Manpower, Overtime a Concern for New London Police Union - NBC Connecticut

Manpower, Overtime a Concern for New London Police Union



    New London Police Union Says City Short Staffed

    The police union in New London says officers are being forced to work overtime because of staffing issues.

    (Published Friday, Aug. 4, 2017)

    The president of the New London Police Union said there is a manpower shortage and officers being forced to work overtime can impact how efficient police are on the street.

    Police union president Todd Lynch said when an officer has to work a double shift, it’s not as effective as a fresh cop stepping in. Some volunteer to work the additional shifts, others are forced to. But he said there needs to be more officers to fill the gaps.

    The weekend of July 15 required 268 man hours of police overtime, according to an August update posted on the police union’s website. While many officers did volunteer for the additional shifts, “six officers had to be ordered in for a double shift instead of being home to be with families when the (department) ran out of volunteers to cover shifts.”
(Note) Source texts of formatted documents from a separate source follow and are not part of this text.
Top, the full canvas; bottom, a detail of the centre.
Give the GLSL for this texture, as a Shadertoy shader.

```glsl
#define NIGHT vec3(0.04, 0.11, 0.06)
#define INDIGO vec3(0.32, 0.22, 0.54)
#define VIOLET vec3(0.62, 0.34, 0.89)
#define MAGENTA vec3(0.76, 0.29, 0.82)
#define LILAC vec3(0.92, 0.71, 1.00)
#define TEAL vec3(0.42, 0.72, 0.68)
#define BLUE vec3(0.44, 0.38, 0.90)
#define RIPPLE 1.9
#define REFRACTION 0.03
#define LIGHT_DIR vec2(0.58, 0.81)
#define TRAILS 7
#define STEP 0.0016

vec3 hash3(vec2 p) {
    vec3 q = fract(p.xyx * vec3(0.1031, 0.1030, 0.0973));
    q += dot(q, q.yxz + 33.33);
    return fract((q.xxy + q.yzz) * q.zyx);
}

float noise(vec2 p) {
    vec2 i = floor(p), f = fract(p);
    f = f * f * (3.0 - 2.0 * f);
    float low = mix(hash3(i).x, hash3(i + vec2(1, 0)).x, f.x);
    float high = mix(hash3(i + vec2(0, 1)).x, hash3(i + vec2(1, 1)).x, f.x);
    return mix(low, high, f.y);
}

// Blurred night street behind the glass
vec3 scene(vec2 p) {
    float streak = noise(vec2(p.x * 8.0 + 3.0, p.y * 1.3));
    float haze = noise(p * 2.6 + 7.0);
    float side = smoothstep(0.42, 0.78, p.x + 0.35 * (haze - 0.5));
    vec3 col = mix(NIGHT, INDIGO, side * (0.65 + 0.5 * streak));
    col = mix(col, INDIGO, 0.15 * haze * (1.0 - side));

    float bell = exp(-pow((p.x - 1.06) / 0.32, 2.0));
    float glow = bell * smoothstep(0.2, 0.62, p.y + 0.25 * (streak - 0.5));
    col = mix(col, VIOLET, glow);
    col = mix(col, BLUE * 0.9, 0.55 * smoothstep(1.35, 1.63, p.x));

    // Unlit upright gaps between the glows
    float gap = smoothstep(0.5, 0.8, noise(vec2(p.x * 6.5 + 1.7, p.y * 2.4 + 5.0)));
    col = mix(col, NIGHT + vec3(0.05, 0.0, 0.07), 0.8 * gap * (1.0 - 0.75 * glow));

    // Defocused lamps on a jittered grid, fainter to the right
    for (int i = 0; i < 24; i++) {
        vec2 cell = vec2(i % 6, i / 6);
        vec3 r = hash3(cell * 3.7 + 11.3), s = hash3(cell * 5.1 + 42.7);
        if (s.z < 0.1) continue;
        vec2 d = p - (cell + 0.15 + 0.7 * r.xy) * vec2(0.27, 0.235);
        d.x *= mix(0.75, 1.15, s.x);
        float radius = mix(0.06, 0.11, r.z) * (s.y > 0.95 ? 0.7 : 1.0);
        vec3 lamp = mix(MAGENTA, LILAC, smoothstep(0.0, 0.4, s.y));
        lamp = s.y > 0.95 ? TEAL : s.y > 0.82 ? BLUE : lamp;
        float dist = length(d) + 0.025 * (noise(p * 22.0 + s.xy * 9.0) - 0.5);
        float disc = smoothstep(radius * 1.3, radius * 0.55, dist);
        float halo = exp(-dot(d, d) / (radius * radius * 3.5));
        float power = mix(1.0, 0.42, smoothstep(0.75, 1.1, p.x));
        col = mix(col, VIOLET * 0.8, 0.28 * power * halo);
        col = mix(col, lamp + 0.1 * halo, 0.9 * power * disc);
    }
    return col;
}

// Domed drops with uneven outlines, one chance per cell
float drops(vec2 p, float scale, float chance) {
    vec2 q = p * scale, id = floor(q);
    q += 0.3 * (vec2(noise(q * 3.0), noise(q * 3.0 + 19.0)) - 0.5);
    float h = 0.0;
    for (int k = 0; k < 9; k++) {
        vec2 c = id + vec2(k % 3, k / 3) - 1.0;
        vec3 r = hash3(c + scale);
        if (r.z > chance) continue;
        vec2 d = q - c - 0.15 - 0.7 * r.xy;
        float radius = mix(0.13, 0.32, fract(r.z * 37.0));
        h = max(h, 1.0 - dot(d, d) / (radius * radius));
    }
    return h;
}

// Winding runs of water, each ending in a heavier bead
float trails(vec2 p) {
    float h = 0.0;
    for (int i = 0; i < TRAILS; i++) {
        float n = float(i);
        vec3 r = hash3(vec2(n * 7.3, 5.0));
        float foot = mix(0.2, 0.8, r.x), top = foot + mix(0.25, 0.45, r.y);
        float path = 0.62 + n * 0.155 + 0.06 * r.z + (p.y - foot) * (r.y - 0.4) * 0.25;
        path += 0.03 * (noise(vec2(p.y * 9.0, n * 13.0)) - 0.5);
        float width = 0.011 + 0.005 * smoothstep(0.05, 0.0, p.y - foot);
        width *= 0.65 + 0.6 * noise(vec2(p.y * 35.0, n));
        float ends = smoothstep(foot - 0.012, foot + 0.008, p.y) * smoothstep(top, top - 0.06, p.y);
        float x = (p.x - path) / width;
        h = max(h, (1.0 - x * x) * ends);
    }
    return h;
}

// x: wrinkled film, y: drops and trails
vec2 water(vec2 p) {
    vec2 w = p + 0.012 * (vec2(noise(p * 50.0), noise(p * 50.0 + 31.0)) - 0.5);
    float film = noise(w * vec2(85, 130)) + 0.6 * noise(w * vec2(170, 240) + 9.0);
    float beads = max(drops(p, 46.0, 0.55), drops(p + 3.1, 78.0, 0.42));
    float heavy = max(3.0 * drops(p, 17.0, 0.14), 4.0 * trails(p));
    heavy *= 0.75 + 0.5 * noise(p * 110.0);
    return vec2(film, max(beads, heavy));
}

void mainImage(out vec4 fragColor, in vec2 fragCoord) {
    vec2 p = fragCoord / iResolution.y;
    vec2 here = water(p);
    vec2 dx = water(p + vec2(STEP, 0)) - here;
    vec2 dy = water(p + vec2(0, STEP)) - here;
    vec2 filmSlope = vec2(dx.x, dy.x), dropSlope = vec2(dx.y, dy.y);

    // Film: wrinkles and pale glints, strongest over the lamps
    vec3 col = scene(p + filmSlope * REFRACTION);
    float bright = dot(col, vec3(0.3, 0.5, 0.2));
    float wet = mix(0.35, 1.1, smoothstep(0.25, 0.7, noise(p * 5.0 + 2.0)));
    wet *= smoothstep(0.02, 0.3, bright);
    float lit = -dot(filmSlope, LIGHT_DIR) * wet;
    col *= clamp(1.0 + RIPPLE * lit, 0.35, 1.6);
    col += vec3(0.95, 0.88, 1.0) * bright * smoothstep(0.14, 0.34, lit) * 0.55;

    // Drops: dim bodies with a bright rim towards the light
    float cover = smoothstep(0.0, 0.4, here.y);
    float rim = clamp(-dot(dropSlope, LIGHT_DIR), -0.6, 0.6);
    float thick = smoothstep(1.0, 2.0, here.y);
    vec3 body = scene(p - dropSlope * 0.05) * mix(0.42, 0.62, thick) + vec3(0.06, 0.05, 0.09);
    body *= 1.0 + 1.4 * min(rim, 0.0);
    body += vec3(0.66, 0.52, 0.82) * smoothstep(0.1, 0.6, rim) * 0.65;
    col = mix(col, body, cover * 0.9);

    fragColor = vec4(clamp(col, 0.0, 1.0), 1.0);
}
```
    Acting Police Chief Peter Reichard said he knows his officers go above and beyond. Some volunteer to work additional shifts, others work private duty jobs on their time off. Reichard said he works to fill the shifts on the street with a certain number of officers to ensure public safety.

    At times, that means officers are “ordered in” when manpower is down. Officers are often asked to fill in when co-workers are on vacation, injured, sick, participating in state-mandated training or military leave, according to Reichard.

    But “ordering in” officers “ebbs and flows” from day to day and shift to shift, Reichard said. Officers are entitled to take time off, like everyone else, he added. But when vacation kicks in July 1, he said he tends to see more people take the time. When the school year starts, the number of people taking off tends to wind down.

    The City of New London passed an ordinance in 2014 – which current Mayor Michael Passero helped champion – to hire at least 80 officers on the police force. They haven’t reached that number, yet, and Lynch said it’s taxing to fill the void.

    Reichard said he too wants more officers, but right now the department is funded for 70 sworn officers. Currently, 68 positions are filled. The chief position and a patrol officer are the two open jobs. Reichard said someone should be filling the patrol officer role at the end of the month.

    With both the state and city budgets in flux, it’s not possible to bring in more officers right now, according to Reichard. He said when he started at the department in 2012, there were around 85 officers. About three and a half years ago, there were less than 60, he said.

    “If the resources are there to hire more officers, I’m happy to hire more officers,” Reichard said.

    The goal is still to increase staffing, Mayor Passero said. Once the state budget is settled, the goal is to add a K9 officer, increasing the sworn officer count to 71, he said.

    “Everything we do in the city is with minimal resources. Public safety is most important,” Passero said. “Public safety comes first.”

    Passero said that a portion of the overtime officers work is private duty work, for which they volunteer. While that money comes from the overtime budget, the third parties who request the services reimburse the city for the costs.

    The goal is to cut down on overtime overall, Passero said.

    The budget for Fiscal Year 2018 is anticipating a loss of $2.5 million from the state.

    In the most recent police union contract, there was a negotiated provision that gave all officers an additional 12 to 15 days off per year, Passero said.

    The police union contract expired June 30. A new one is under negotiation.